COP27 Side Event: The power of inter-agency cooperation to scale up ocean-climate action: Case studies, challenges, and opportunities

Statement by Rebeca Grynspan, Secretary-General of UNCTAD

COP27 Side Event: The power of inter-agency cooperation to scale up ocean-climate action: Case studies, challenges, and opportunities

Sharm El-Sheikh, Egypt
12 November 2022

Chair, Mr. Mark Haver,
Your Excellencies,
Distinguished delegates,
Dear friends,

I wish this meeting would have come at a better time. But it doesn’t.

The stakes for ocean-climate action could not be higher in this make-or-break COP.

The latest IPCC Report warned that global warming is accelerating faster than expected, producing increasingly extreme natural disasters, with devastating consequences.

Extreme weather events are gateways to poverty and distress for all countries, but especially for coastal and island communities across the developing world, who are at the same time most exposed to, and least able to cope with, disaster.

Extreme climate events have socioeconomic impacts and implications for trade and development. This is true in the short-term, but especially in the long-term.

Coastal and island communities lack resources to deal with disasters, let alone divert the scarce resources for long-term sustainable development.

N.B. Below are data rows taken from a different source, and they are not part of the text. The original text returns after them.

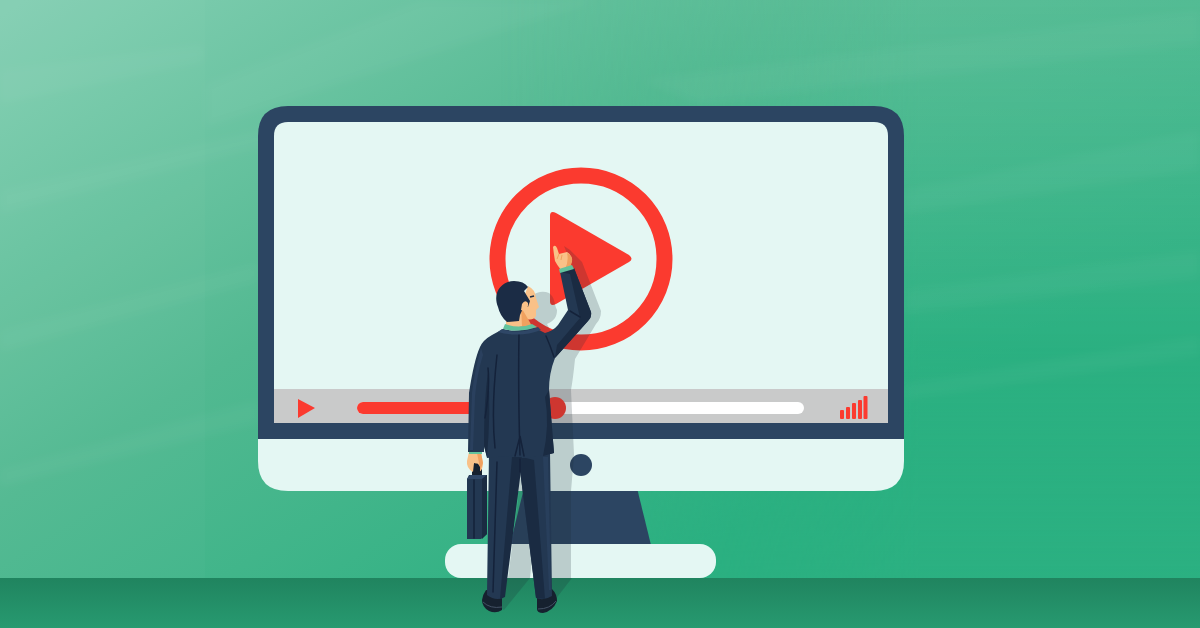
<!DOCTYPE html>
<html lang="en">
<head>
<meta charset="utf-8">
<title>Businessman starting a video</title>
<style>
:root {
  --wall-light: #84cfb3;
  --wall-mid: #52b991;
  --wall-deep: #2bb081;
  --floor-top: #20845f;
  --floor-bottom: #279a70;
  --frame: #2c4562;
  --screen: #e4f7f3;
  --bar: #c9caca;
  --red: #fb3a2f;
  --white: #ffffff;
  --suit: #233852;
  --suit-dark: #1a2b42;
  --suit-line: #14223a;
  --suit-light: #2f4767;
  --hair: #1b2c45;
  --skin: #f9c188;
  --skin-shade: #f0a15f;
  --shirt: #62c39c;
  --shoe: #16212f;
}
html, body { margin: 0; height: 100%; overflow: hidden; }
.scene { display: block; width: 1200px; height: 628px; }
.frame { fill: var(--frame); }
.screen { fill: var(--screen); }
.red { fill: var(--red); }
.suit { fill: var(--suit); }
.suit-dark { fill: var(--suit-dark); }
.suit-light { fill: var(--suit-light); }
.hair { fill: var(--hair); }
.skin { fill: var(--skin); }
.skin-shade { fill: var(--skin-shade); }
.shirt { fill: var(--shirt); }
.shoe { fill: var(--shoe); }
.seam { fill: none; stroke: var(--suit-line); stroke-width: 1.5; stroke-linecap: round; }
.shadow { fill: #1c2b33; opacity: .2; }
.streaks path { fill: var(--white); opacity: .035; }
</style>
</head>
<body>
<svg class="scene" viewBox="0 0 1200 628" role="img" aria-label="A businessman with a briefcase presses the play button on a giant computer screen">
  <defs>
    <linearGradient id="wall" gradientUnits="userSpaceOnUse" x1="120" y1="-60" x2="560" y2="640">
      <stop offset="0" stop-color="var(--wall-light)"/>
      <stop offset=".5" stop-color="var(--wall-mid)"/>
      <stop offset="1" stop-color="var(--wall-deep)"/>
    </linearGradient>
    <linearGradient id="wall-right" x1="0" y1="0" x2="0" y2="1">
      <stop offset="0" stop-color="#68c39f" stop-opacity=".5"/>
      <stop offset=".6" stop-color="var(--wall-deep)" stop-opacity=".7"/>
      <stop offset="1" stop-color="var(--wall-deep)"/>
    </linearGradient>
    <linearGradient id="right-fade" x1="0" y1="0" x2="1" y2="0">
      <stop offset="0" stop-color="#fff" stop-opacity="0"/>
      <stop offset=".6" stop-color="#fff"/>
    </linearGradient>
    <mask id="right-mask"><rect x="500" width="700" height="580" fill="url(#right-fade)"/></mask>
    <linearGradient id="floor" x1="0" y1="0" x2="0" y2="1">
      <stop offset="0" stop-color="var(--floor-top)"/>
      <stop offset="1" stop-color="var(--floor-bottom)"/>
    </linearGradient>
    <filter id="soft" x="-10%" y="-40%" width="120%" height="180%"><feGaussianBlur stdDeviation="5"/></filter>
  </defs>

  <g id="room">
    <rect width="1200" height="580" fill="url(#wall)"/>
    <rect x="500" width="700" height="580" fill="url(#wall-right)" mask="url(#right-mask)"/>
    <g class="streaks" filter="url(#soft)">
      <path d="M0 70L204 44V62L0 104Z"/>
      <path d="M0 190L300 120V138L0 214Z"/>
      <path d="M0 330L258 262V282L0 352Z"/>
      <path d="M0 470L258 400V424L0 486Z"/>
      <path d="M205 84L420 0H600L205 128Z"/>
      <path d="M640 80L1200 10V44L700 104Z"/>
      <path d="M904 190L1200 130V170L904 214Z"/>
      <path d="M904 290L1200 250V278L904 314Z"/>
      <path d="M904 384L1200 336V356L904 400Z"/>
    </g>
    <rect width="205" height="578" fill="#fff" opacity=".02"/>
    <rect y="578" width="1200" height="50" fill="url(#floor)"/>
  </g>

  <g id="monitor">
    <polygon class="frame" points="524,488 637,488 651,545 510,545"/>
    <rect class="screen" x="445" y="544" width="271" height="34" rx="16"/>
    <path class="frame" d="M258 439V136Q258 106 288 106H874Q904 106 904 136V439Z"/>
    <path class="screen" d="M258 439H904V461Q904 491 874 491H288Q258 491 258 461Z"/>
    <path class="screen" d="M274 423V136Q274 122 288 122H874Q888 122 888 136V423Z"/>
    <circle class="frame" cx="581" cy="465" r="11"/>
  </g>

  <g id="play-button">
    <circle cx="581" cy="259" r="83.5" fill="none" stroke="var(--red)" stroke-width="16"/>
    <path class="red" d="M550 216Q550 210 556 213L629 255Q634 259 629 262L556 304Q550 307 550 301Z"/>
  </g>

  <g id="player-bar">
    <rect x="274" y="389" width="614" height="34" fill="var(--bar)"/>
    <polygon class="red" points="298,399 298,418 315,408"/>
    <rect x="357" y="402" width="447" height="12" rx="6" fill="var(--white)"/>
    <rect class="red" x="357" y="402" width="200" height="12" rx="6"/>
    <circle class="red" cx="555" cy="408" r="11"/>
    <g id="volume" class="red">
      <rect x="840" y="410" width="4" height="9" rx="1"/>
      <rect x="846" y="407" width="4" height="12" rx="1"/>
      <rect x="852" y="403" width="4" height="16" rx="1"/>
      <rect x="858" y="400" width="4" height="19" rx="1"/>
      <rect x="863.5" y="396" width="4" height="23" rx="1"/>
    </g>
  </g>

  <g id="cast-shadow" class="shadow">
    <path d="M526 306C529 294 540 289 549 293C555 297 554 304 557 310C557 317 554 321 547 324L551 332L571 326L585 303L573 268L564 246L570 250L582 262L601 311Q601 319 596 324L575 359Q573 379 571 390L574 455L571 491V578H550L548 491H540L530 578H508L518 500Z"/>
    <path d="M508 578H530L504 610L494 604ZM550 578H572L555 600L546 604Z"/>
  </g>

  <g id="businessman">
    <g id="shoes" class="shoe">
      <path d="M486 590L502 592L502 610Q496 614 489 611Q482 607 482 600Q483 594 486 590Z"/>
      <path d="M537 592L552 589Q557 594 557 601Q553 611 543 613Q537 613 537 609Z"/>
      <path d="M483 602Q490 609 502 607M538 609Q550 609 556 601" fill="none" stroke="#435164"/>
    </g>
    <g id="trousers">
      <path class="suit" d="M489 452H550L552 596Q544 601 536 598L520 470L503 598Q495 601 487 595Z"/>
      <path class="suit-dark" d="M512 457H522L520 478L505 597L500 599Z"/>
      <path class="suit-dark" d="M522 457L534 460L545 599L536 598L520 470Z"/>
      <path class="suit-light" d="M543 457H548L551 590H549Z" opacity=".5"/>
      <path class="seam" d="M520 459V472M497 462L493 592"/>
    </g>

    <g id="briefcase">
      <path d="M474 478V467Q476 461 480 467V478" fill="none" stroke="var(--shoe)" stroke-width="4"/>
      <path class="suit" d="M469 475H487V534L481 539H467V479Z"/>
      <path class="suit-light" d="M467 479L470 475H487L482 479Z"/>
      <path class="suit-dark" d="M482 479L487 475V534L482 539Z"/>
      <path class="seam" d="M474 480V538"/>
    </g>
    <g id="left-hand">
      <path class="skin" d="M469 452H481L483 463Q483 470 479 472L478 464L474 463L473 472Q466 468 467 461Z"/>
      <path class="skin-shade" d="M477 453H481L483 463L480 471L479 463Z"/>
      <polygon class="shirt" points="469,450 482,450 482,454 469,454"/>
      <path class="shoe" d="M474 467Q477 460 480 467V475H474Z"/>
    </g>

    <g id="pointing-hand">
      <path class="skin" d="M553 247Q555 244 557 248L559 254L567 252Q572 255 572 261L570 267L561 270Q557 265 555 261Q554 255 553 247Z"/>
      <path class="skin-shade" d="M567 253Q573 256 572 261L570 268L565 269Q569 261 567 253Z"/>
      <path d="M559 254L557 259M562 255L561 260" fill="none" stroke="var(--skin-shade)"/>
    </g>

    <g id="head">
      <path class="skin" d="M506 314L525 294L528 286Q535 289 536 298L539 307L536 310L536 316Q533 321 526 319L530 326L506 328Z"/>
      <path class="skin-shade" d="M521 307L528 319L533 328L522 326Z"/>
      <path class="hair" d="M498 307C492 292 502 281 514 281Q524 281 528 287L524 291L530 301L528 307L524 306L520 315L519 321L507 322Q500 316 498 307Z"/>
      <path class="skin" d="M522 304Q525 299 528 303Q529 308 524 311L521 310Z"/>
      <path d="M530 297L534 296" stroke="var(--hair)" stroke-width="1.5"/>
    </g>

    <g id="jacket">
      <path class="suit" d="M503 329Q517 333 533 327L545 333Q553 331 558 325L568 310L560 272Q567 270 574 268L591 312Q592 317 588 321L555 358Q549 373 549 390L554 453Q541 457 522 458L520 455L487 458L484 446V452H468L469 393Q474 360 480 347Q483 340 492 335Z"/>
      <path class="suit-dark" d="M560 272L574 268L591 312Q592 317 588 321L555 358L557 345L580 318L570 274Z"/>
      <path class="suit-light" d="M481 348Q474 374 472 393L470 450H473L475 397Q477 374 483 355Z" opacity=".6"/>
      <path class="suit-dark" d="M488 373Q484 399 484 446L487 457Q491 410 488 373Z"/>
      <path class="suit-dark" d="M549 390L554 453L543 456Q550 425 545 397Z"/>
      <path class="seam" d="M519 333Q518 390 520 455M488 368Q490 388 485 418M554 357Q550 345 546 336M570 311L580 317M515 456L520 436L524 456M497 355Q491 410 495 448"/>
      <path class="shirt" d="M505 324Q519 329 532 324L537 327Q521 333 503 329Z"/>
      <path class="suit-light" d="M502 329Q518 335 538 327L541 330Q520 338 498 332Z"/>
      <polygon class="shirt" points="559,269 572,265 574,269 560,273"/>
    </g>
  </g>
</svg>
</body>
</html>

In the light of what is at stake, synergy of effort and close inter-agency collaboration through the UN-Oceans mechanism on mitigation, adaptation, and disaster risk reduction, is a must.

UNCTAD has been engaging actively with other agencies in advancing work to address the immense challenges ahead and stands ready to do more.

UNCTAD seeks to advance work in a number of areas. For example, on adaptation.

We want to promote disaster risk reduction and resilience-building for seaports, where there is great need to develop Early Warning Systems and effective risk and vulnerability assessments.

And we also want to advance on the critical issue of infrastructure finance and investment.

With estimated adaptation costs in developing countries five to ten times greater than what is currently available, significant acceleration of efforts are urgently needed.

As UNCTAD has recently highlighted in a Policy Brief, this is particularly the Small Island Developing States agenda.

And on mitigation,

Beside the decarbonisation of maritime transport, there is an urgent need to support the energy transition of the fisheries value chain.

It has been estimated that fishing fleets emitted over 200 million tonnes of CO2 in 2016 alone, representing about one-quarter of total emissions in the shipping industry, or about

0.5 per cent of global emissions.

Advancing in this area will be important also for food security reasons, as fish is the lowest greenhouse gas animal protein, rich in nutrients and micronutrients such as Omega 3.

UNCTAD, as the UN system focal point for trade and development, welcomes and strongly supports the collaborative work of UN-Oceans and all the agencies involved.

In closing, let me wish you all a very productive, engaging, and above all impactful session ahead.

Thank you.